  • La Cimbali

Brazilian growers have higher expectations for this year’s coffee crop, Cepea

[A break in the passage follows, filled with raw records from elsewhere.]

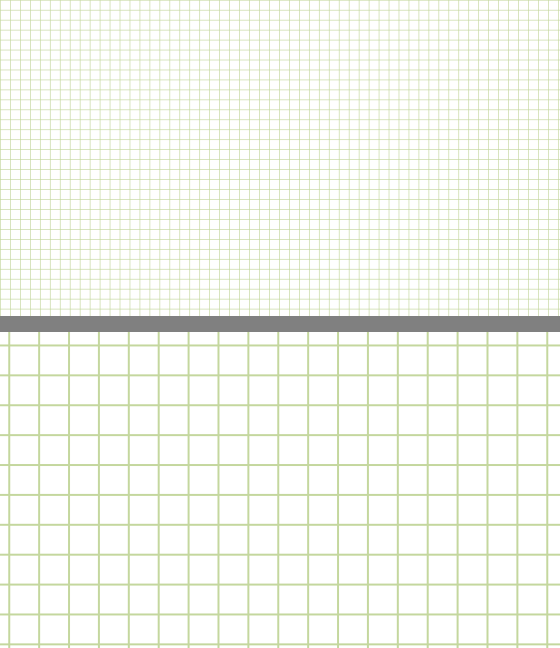
Top, the full canvas; bottom, a detail of the centre.
A Shadertoy shader for this pattern:

```glsl
// Fine green square grid on white graph paper.

// Share of a pixel covered by a line of the given width, box filtered.
vec2 lineCoverage(vec2 dist, float width, float pixel) {
    vec2 upper = min(dist + 0.5 * pixel, vec2(0.5 * width));
    vec2 lower = max(dist - 0.5 * pixel, vec2(-0.5 * width));
    return max(upper - lower, 0.0) / pixel;
}

void mainImage(out vec4 fragColor, in vec2 fragCoord) {
    // Canvas height is one unit; the grid is anchored at the top left.
    float pixel = 1.0 / iResolution.y;
    vec2 pos = vec2(fragCoord.x, iResolution.y - fragCoord.y) * pixel;
    float pitch = 0.03153;

    // Signed distance to the nearest vertical and horizontal line.
    vec2 cell = (pos - vec2(0.0014, 0.0007)) / pitch;
    vec2 dist = (fract(cell + 0.5) - 0.5) * pitch;

    // Union of both line sets.
    vec2 cover = lineCoverage(dist, 0.0021, pixel);
    float ink = 1.0 - (1.0 - cover.x) * (1.0 - cover.y);

    vec3 paper = vec3(1.0);
    vec3 lineGreen = vec3(0.77, 0.843, 0.62);
    fragColor = vec4(mix(paper, lineGreen, ink), 1.0);
}
```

Arabica coffee production in Brazil to exceed Conab’s estimates. Although Robusta production has been lower than in 22/23, several batches are arriving at the market. Despite higher coffee supply, liquidity was low in July, since farmers are not satisfied with the current prices, selling coffee only when quotations rise – to pay for crop expenses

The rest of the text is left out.